Yoon et al. describe how two signaling pathways combine to ensure that cells only grow when sufficient nutrients are available.
The kinase complex mTORC1 stimulates protein synthesis in response to various growth factors, as long as the cell's supply of amino acids is plentiful. If enough nutrients are available, the Rag family of small GTPases helps deliver mTORC1 to lysosomes, where the kinase complex is activated. The phosphatidylinositol 3-kinase hVps34 is also thought to promote mTORC1 activity in the presence of amino acids, but how this enzyme controls mTORC1 is unclear.
Yoon et al. found that hVps34 stimulated the activity of phospholipase D1 (PLD1), an enzyme that activates mTORC1 by generating phosphatidic acid. Amino acids boosted PLD1 activity in cells as long as hVps34 was active. PLD1, in turn, was required for amino acids and hVps34 to stimulate mTORC1. hVps34 activated PLD1 by producing phosphatidylinositol 3-phosphate, which bound to a lipid-binding PX domain in PLD1.

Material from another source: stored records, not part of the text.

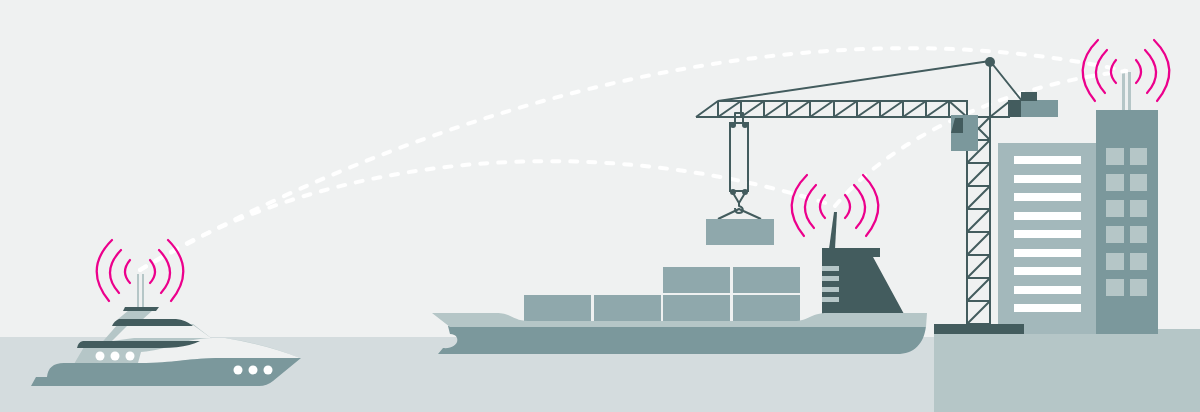
<!DOCTYPE html>
<html lang="en">
<head>
<meta charset="utf-8">
<title>Harbour radio links</title>
<style>
:root {
  --sky: #eff1f1;
  --water: #d4dcde;
  --pale: #b5c6c7;
  --facade: #a3b8bb;
  --steel: #7b989c;
  --box: #8fa8ac;
  --dark: #435c5e;
  --white: #fff;
  --signal: #ec008c;
}
html, body { margin: 0; overflow: hidden; background: var(--sky); }
svg { display: block; width: 1200px; height: 412px; }
.water { fill: var(--water); }
.pale { fill: var(--pale); }
.facade { fill: var(--facade); }
.steel { fill: var(--steel); }
.box { fill: var(--box); }
.dark { fill: var(--dark); }
.white { fill: var(--white); }
.sky { fill: var(--sky); }
.links { fill: none; stroke: var(--white); stroke-width: 4; stroke-linecap: round; stroke-dasharray: 7 11; }
.waves { fill: none; stroke: var(--signal); stroke-width: 2.2; stroke-linecap: round; }
.truss { fill: none; stroke: var(--dark); stroke-width: 2; stroke-linejoin: round; }
</style>
</head>
<body>
<svg viewBox="0 0 1200 412" role="img" aria-label="Yacht, cargo ship and harbour building linked by radio signals">
  <defs>
    <g id="wave-side">
      <path d="M10 -11Q20 1 10 12"/>
      <path d="M19 -21Q40 1 21 22"/>
      <path d="M28 -31Q57 -2 31 30"/>
    </g>
    <g id="signal" class="waves">
      <use href="#wave-side"/>
      <use href="#wave-side" transform="scale(-1 1)"/>
    </g>
    <path id="jib-bay" d="M0 117V101M0 117L23 101"/>
    <path id="mast-bay" d="M967 23H990M967 23L990 0"/>
    <rect id="container" class="box" width="67" height="26"/>
    <rect id="long-window" class="white" x="1014" width="67" height="8"/>
    <g id="window-pair" class="pale">
      <rect x="1106" width="18" height="17"/>
      <rect x="1130" width="17" height="17"/>
    </g>
  </defs>

  <rect class="sky" width="1200" height="412"/>
  <rect class="water" y="337" width="1200" height="75"/>
  <rect class="pale" x="934" y="329" width="266" height="83"/>

  <g id="buildings">
    <rect class="facade" x="998" y="143" width="98" height="191"/>
    <use href="#long-window" y="156"/>
    <use href="#long-window" y="175"/>
    <use href="#long-window" y="193"/>
    <use href="#long-window" y="212"/>
    <use href="#long-window" y="230"/>
    <use href="#long-window" y="249"/>
    <use href="#long-window" y="267"/>
    <use href="#long-window" y="286"/>
    <use href="#long-window" y="304"/>
    <rect class="steel" x="1096" y="110" width="62" height="224"/>
    <use href="#window-pair" y="148"/>
    <use href="#window-pair" y="174"/>
    <use href="#window-pair" y="200"/>
    <use href="#window-pair" y="226"/>
    <use href="#window-pair" y="253"/>
    <use href="#window-pair" y="279"/>
    <rect class="pale" x="1122" y="72" width="3" height="38"/>
    <rect class="pale" x="1128" y="72" width="3" height="38"/>
  </g>

  <g id="radio-links" class="links">
    <path d="M140 270C400 121 780 -5 1126 71"/>
    <path d="M140 270C330 150 600 130 835 206"/>
    <path d="M835 206C890 140 1000 86 1126 71"/>
  </g>

  <g id="crane">
    <g class="truss">
      <path d="M718 101L990 61L1022 101M696 117L718 101H967M696 117H1010"/>
      <use href="#jib-bay" x="718"/>
      <use href="#jib-bay" x="741"/>
      <use href="#jib-bay" x="764"/>
      <use href="#jib-bay" x="787"/>
      <use href="#jib-bay" x="810"/>
      <use href="#jib-bay" x="834"/>
      <use href="#jib-bay" x="857"/>
      <use href="#jib-bay" x="880"/>
      <use href="#jib-bay" x="903"/>
      <use href="#jib-bay" x="926"/>
      <path d="M949 117V101L967 117M967 100V324M990 61V324M967 117L990 140M990 117L1010 101"/>
      <use href="#mast-bay" y="117"/>
      <use href="#mast-bay" y="140"/>
      <use href="#mast-bay" y="163"/>
      <use href="#mast-bay" y="186"/>
      <use href="#mast-bay" y="209"/>
      <use href="#mast-bay" y="232"/>
      <use href="#mast-bay" y="255"/>
      <use href="#mast-bay" y="278"/>
      <use href="#mast-bay" y="301"/>
    </g>
    <circle class="dark" cx="990" cy="62" r="5"/>
    <rect class="steel" x="1008" y="100" width="50" height="17"/>
    <rect class="dark" x="1008" y="100" width="13" height="17"/>
    <rect class="dark" x="1021" y="92" width="16" height="9"/>
    <rect class="steel" x="951" y="115" width="27" height="36"/>
    <polygon class="dark" points="955,118 963,118 963,133 951,133"/>
    <rect class="dark" x="934" y="324" width="90" height="10"/>
    <g id="hoist">
      <path class="truss" d="M735 122V113H743V122M730 122V192M748 122V192M730 123H748M730 191H748M733 193L739 203L745 193M718 219L739 209L761 219"/>
      <path class="truss" d="M739 202V206C745 208 743 213 739 213C736 213 735 211 735 208"/>
      <g class="dark">
        <circle cx="733" cy="125" r="3"/>
        <circle cx="745" cy="125" r="3"/>
        <circle cx="733" cy="192" r="3"/>
        <circle cx="745" cy="192" r="3"/>
      </g>
      <rect class="box" x="706" y="219" width="68" height="26"/>
    </g>
  </g>

  <g id="cargo-ship">
    <use href="#container" x="524" y="295"/>
    <use href="#container" x="594" y="295"/>
    <use href="#container" x="663" y="295"/>
    <use href="#container" x="733" y="295"/>
    <use href="#container" x="663" y="267"/>
    <use href="#container" x="733" y="267"/>
    <polygon class="dark" points="834,212 837,212 835,249 829,249"/>
    <path class="dark" d="M822 248H880V257H873L904 314H822Z"/>
    <g class="pale">
      <rect x="822" y="266" width="17" height="5"/>
      <rect x="822" y="276" width="17" height="5"/>
      <rect x="822" y="287" width="17" height="5"/>
      <rect x="822" y="297" width="17" height="5"/>
    </g>
    <path class="steel" d="M448 326H926C924 344 914 354 897 354H438L443 348C452 349 459 344 457 338C456 335 453 334 450 334Z"/>
    <path class="pale" d="M432 313H496C512 313 513 321 528 321H794C809 321 810 313 828 313H927L926 327H450Z"/>
  </g>

  <g id="yacht">
    <rect class="pale" x="137" y="274" width="2" height="35"/>
    <rect class="pale" x="142" y="274" width="2" height="35"/>
    <polygon class="pale" points="129,310 153,310 142,320 117,320"/>
    <path class="dark" d="M125 307H159L156 311H123Z"/>
    <path class="pale" d="M118 324H193L211 338L190 347H98Z"/>
    <path class="sky" d="M128 325H193L211 338H134L112 341Z"/>
    <path class="dark" d="M119 319H176Q186 320 193 326H112Q114 321 119 319Z"/>
    <path class="pale" d="M84 347H180L213 338H225Q266 344 300 358L280 364H74Z"/>
    <path class="sky" d="M141 352C170 350 180 339 213 338H225Q267 345 300 358H222C188 358 176 364 138 363Z"/>
    <path class="dark" d="M83 341H200C187 348 169 348 146 348H77Q78 342 83 341Z"/>
    <path class="steel" d="M31 386L36 377H47C48 368 53 363 64 363H140C174 363 188 358 222 358H301L273 381Q267 386 259 386Z"/>
    <g class="white">
      <circle cx="100" cy="356" r="4.5"/>
      <circle cx="115" cy="356" r="4.5"/>
      <circle cx="130" cy="356" r="4.5"/>
      <circle cx="238" cy="370" r="4.5"/>
      <circle cx="253" cy="370" r="4.5"/>
      <circle cx="268" cy="370" r="4.5"/>
    </g>
  </g>

  <g id="signals">
    <use href="#signal" x="140" y="271"/>
    <use href="#signal" x="835" y="206"/>
    <use href="#signal" x="1126" y="71"/>
  </g>
</svg>
</body>
</html>
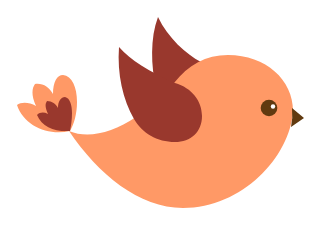
<!DOCTYPE html>
<html lang="en">
<head>
<meta charset="utf-8">
<title>Flying bird</title>
<style>
:root {
  --paper: #ffffff;
  --peach: #ff9966;
  --rust: #99382d;
  --brown: #613a10;
}
html, body { margin: 0; background: var(--paper); overflow: hidden; }
.bird { display: block; width: 322px; height: 226px; }
.body, .tail { fill: var(--peach); }
.wing, .tail-inner { fill: var(--rust); }
.beak, .eye { fill: var(--brown); }
.glint { fill: var(--paper); }
</style>
</head>
<body>
<svg class="bird" viewBox="0 0 322 226" role="img" aria-label="Orange bird in flight">
  <path class="wing back-wing" d="M158 17C150 38 151 66 156 88L180 92L201 62C186 54 168 38 158 17Z"/>
  <path class="tail" d="M70 131C48 136 24 126 17 105C21 102 29 102 36 106C31 95 32 88 35 84C43 83 49 87 53 94C53 82 57 75 63 75C72 76 77 87 77 102C77 114 74 124 70 131Z"/>
  <path class="tail-inner" d="M70 131C55 132 42 127 37 115C40 112 44 112 48 114C45 107 45 104 47 101C52 101 56 104 58 108C58 101 61 97 65 97C70 98 72 105 72 113C72 120 71 126 70 131Z"/>
  <path class="body" d="M69 131C88 139 112 133 136 117C150 107 160 98 174 83C188 65 206 55 228 55C266 55 293 80 293 111C290 157 242 208 183 208C139 208 98 174 69 131Z"/>
  <path class="wing front-wing" d="M119 47C130 60 150 72 175 83C192 88 202 101 202 116C202 132 191 142 175 142C157 142 142 133 134 119C123 100 117 74 119 47Z"/>
  <path class="beak" d="M292 108L304 118L291 127Q293 118 292 108Z"/>
  <circle class="eye" cx="269" cy="108" r="8.3"/>
  <circle class="glint" cx="273" cy="106.500" r="2.200"/>
</svg>
</body>
</html>
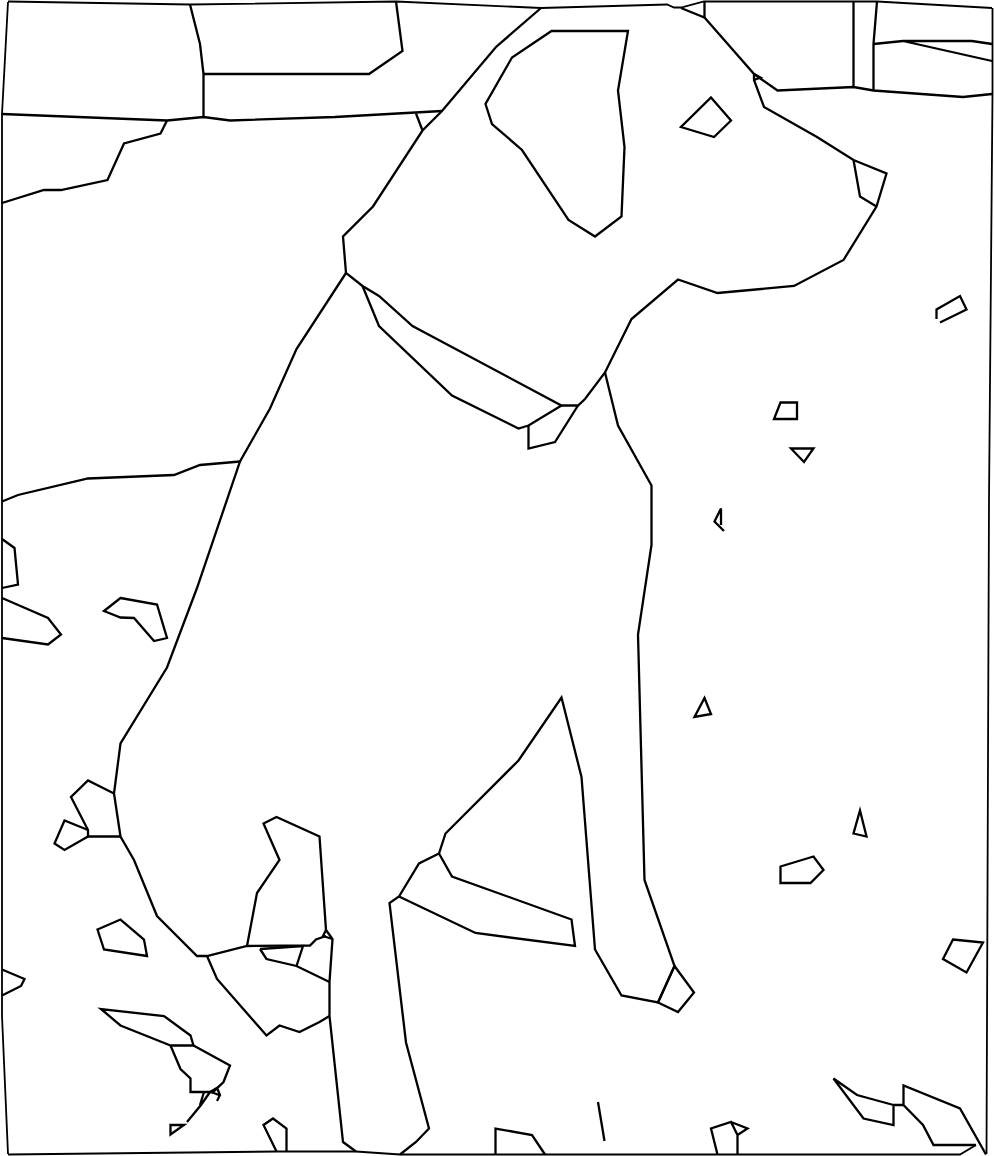
<!DOCTYPE html>
<html lang="en">
<head>
<meta charset="utf-8">
<title>Sitting dog line drawing</title>
<style>
:root { --paper: #fff; --ink: #000; }
html, body { margin: 0; width: 994px; height: 1156px; overflow: hidden; background: var(--paper); }
.drawing { display: block; fill: none; stroke: var(--ink); stroke-width: 2.3; stroke-linejoin: miter; }
.frame { stroke-width: 1.8; }
</style>
</head>
<body>
<svg class="drawing" width="994" height="1156" viewBox="0 0 994 1156" role="img" aria-label="Line drawing of a sitting dog with a collar, seen from the side">
  <g class="frame">
    <path d="M8 2 2 114V1016L8 1154"/>
    <path d="M8 1.5 190 4.5 396 1.5 541 8 667 4.5 674 7.5H681L704 1.5H877L992 8"/>
    <path d="M992.5 8V94L989 500 986.5 1154"/>
    <path d="M8 1154.5 277 1151.5H356L400 1154.5H960L976 1145"/>
  </g>

  <g id="background">
    <path d="M2 114 167 120.5 203.500 117 230 120.5 335 117 442 111"/>
    <path d="M190 4.5 200 44 203.500 74V117"/>
    <path d="M203.500 74H369L402.500 51 396 1.5"/>
    <path d="M167 120.500 160.500 133.500 124 143.500 107.500 180 61 190H44L2 203"/>
    <path d="M416 113.500 422.500 130.500"/>
    <path d="M681 8 704.500 17.500V1.500"/>
    <path d="M754 74 777.500 90.500 853.500 87 873.500 90.500 963 97 992 94"/>
    <path d="M853.500 1.500V87M877 1.500 873.500 44V90.500"/>
    <path d="M873.500 44 903 41H972L992 44M903 41 992 61"/>
    <path d="M2 501.500 18 495 88 478.500 174 475 200 465 240 461.500"/>
  </g>

  <g id="dog">
    <path id="head" d="M541 8 496 47 442 111 422.500 130.500 373 206.500 343 236.500 346 273 362.500 286 379 296 412.500 326 561.500 405.500H578L585 399 605 372.500 631.500 319 678 279.500 717.500 293 794 286 843.500 260 876.500 206.500 886.500 173.500 853.500 160 817 137 764 107 754 80V74L704.500 17.500"/>
    <path d="M754 80 760.500 77.500 754 74"/>
    <path id="ear" d="M551.500 31H628L618 90.500 624.500 147 621.500 216.500 595 236.500 568.500 220 522 150 492 124 485.500 104 512 57.500Z"/>
    <polygon id="eye" points="711,97.500 731,120.500 714,137 681,127"/>
    <path id="nose" d="M853.500 160 860 196.500 876.500 206.500"/>
    <path id="collar" d="M362.500 286 379 326 452 395.500 518.500 428.500 528.500 425.500 561.500 405.500"/>
    <path id="collar-tag" d="M528.500 425.500V448.500L555 442 578 405.500"/>
    <path id="back" d="M346 273 296.500 349 270 408.500 240 461.500 197 588 167 667.500 120.500 743.500 114 793.500 120.500 836.500 134 860 157 916 197 956H207L247 946 310 945.500 316 939.500 326 936"/>
    <path id="chest" d="M605 372.500 618 425.500 651.500 485.500V545L638 634.500 644.500 880 674.500 966 658 1002.500 621.500 995.500 595 949.500 581.500 777 561.500 697.500 518.500 760.500 445.500 833.500 439 853.500 419 863.500 399 896.500 389.500 903 406 1042.500 429 1128.500 416 1142 400 1154.500"/>
    <polygon id="claw" points="674.500,966 694,992.500 678,1012 658,1002.500"/>
    <path id="far-foot" d="M439 853.500 452 876.500 571.500 919.500 575 946 475.500 933 399 896.500"/>
    <path id="haunch" d="M247 946 257 893 279.500 860 263.500 823.500 276.500 817 319.500 836.500 326 930 332.500 939 329.500 982V1016L343 1142 356 1151.500"/>
    <path d="M326 930 323 936 332.500 939"/>
    <path id="hind-foot" d="M207 956 217 979 266.500 1035.500 279.500 1025.500 299.500 1032 319.500 1022 329.500 1016"/>
    <path d="M260 949 266.500 959 296.500 966 329.500 982M260 949 303 946 296.500 966"/>
    <path id="tail" d="M114 793.500 88 780.500 71 797 88 830V836.500H120.500"/>
    <path d="M88 830 64.500 820.500 54.500 843.500 64.500 850 88 836.500"/>
  </g>

  <g id="ground-left">
    <path d="M2 539 14.500 548 18 584.500 2 588"/>
    <path d="M2 598 48 618 61 634.500 48 644.500 2 638"/>
    <polygon points="120.500,598 157,604.500 167,638 154,641 134,618 120.500,617.500 104,611"/>
    <polygon points="97.500,929.500 120.500,919.500 144,939.500 147,956 104,949.500"/>
    <path d="M2 969.500 24.500 979 21 986 2 995.500"/>
    <path d="M170.500 1045.500 120.500 1025.500 101 1009 164 1016 190.500 1035.500 193.500 1045.500Z"/>
    <path d="M193.500 1045.500 230 1065.500 223.500 1082 213 1092H190.500V1078.500L180.500 1069 170.500 1045.500"/>
    <path d="M204 1092 200 1105M210 1092 201 1105 187 1122M210 1092 217 1088 220 1095 217 1101M211 1092 219 1095"/>
    <path d="M184 1125H170.500V1134.500Z"/>
    <path d="M276.500 1151.500 263.500 1125 273 1118.500 286.500 1128.500V1151.500"/>
  </g>

  <g id="ground-right">
    <path d="M936.500 319V309.500L960 296 966.500 309.500 940 322.500"/>
    <polygon points="780.500,402.500 797,402.500 797,419 774,419"/>
    <polygon points="791,448.500 813.500,448.500 804,462"/>
    <path d="M721 525V508.500L714.500 521.500 724 531"/>
    <polygon points="704.500,698 711,714 694.500,717"/>
    <polygon points="860,810.500 866.500,836.500 853.500,833.500"/>
    <polygon points="780.500,866.500 813.500,856.500 823.500,870 810.500,883 780.500,883"/>
    <polygon points="953,939.500 983,942.500 966.500,972.500 943,959"/>
    <path d="M495.500 1154.500V1128.500L532 1135 545 1154.500"/>
    <path d="M598 1102 604.500 1141"/>
    <path d="M717.500 1154.500 711 1128.500 731 1122 737.500 1135V1154.500M731 1122 747.500 1128.500 737.500 1135"/>
    <path d="M893.500 1105 857 1095 833.500 1078.500 863.500 1118.500 893.500 1125V1105H903.500"/>
    <path d="M986 1154.500 960 1108.500 903.500 1085.500V1105L923 1125 933.500 1145H976"/>
  </g>
</svg>
</body>
</html>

Amino acids and hVps34 also stimulated PLD1's translocation to lysosomes, a necessary step for mTORC1 activation. PLD1 was still delivered to lysosomes in cells lacking Rag GTPases, however, indicating that the two amino acid–sensing pathways—hVps34 and Rag—act in parallel to bring PLD1 and mTORC1 together when nutrient levels are high enough to permit growth. Senior author Jie Chen now wants to investigate where in the cell hVps34 stimulates PLD1 and to determine why lysosomes are the designated site of mTORC1 activation.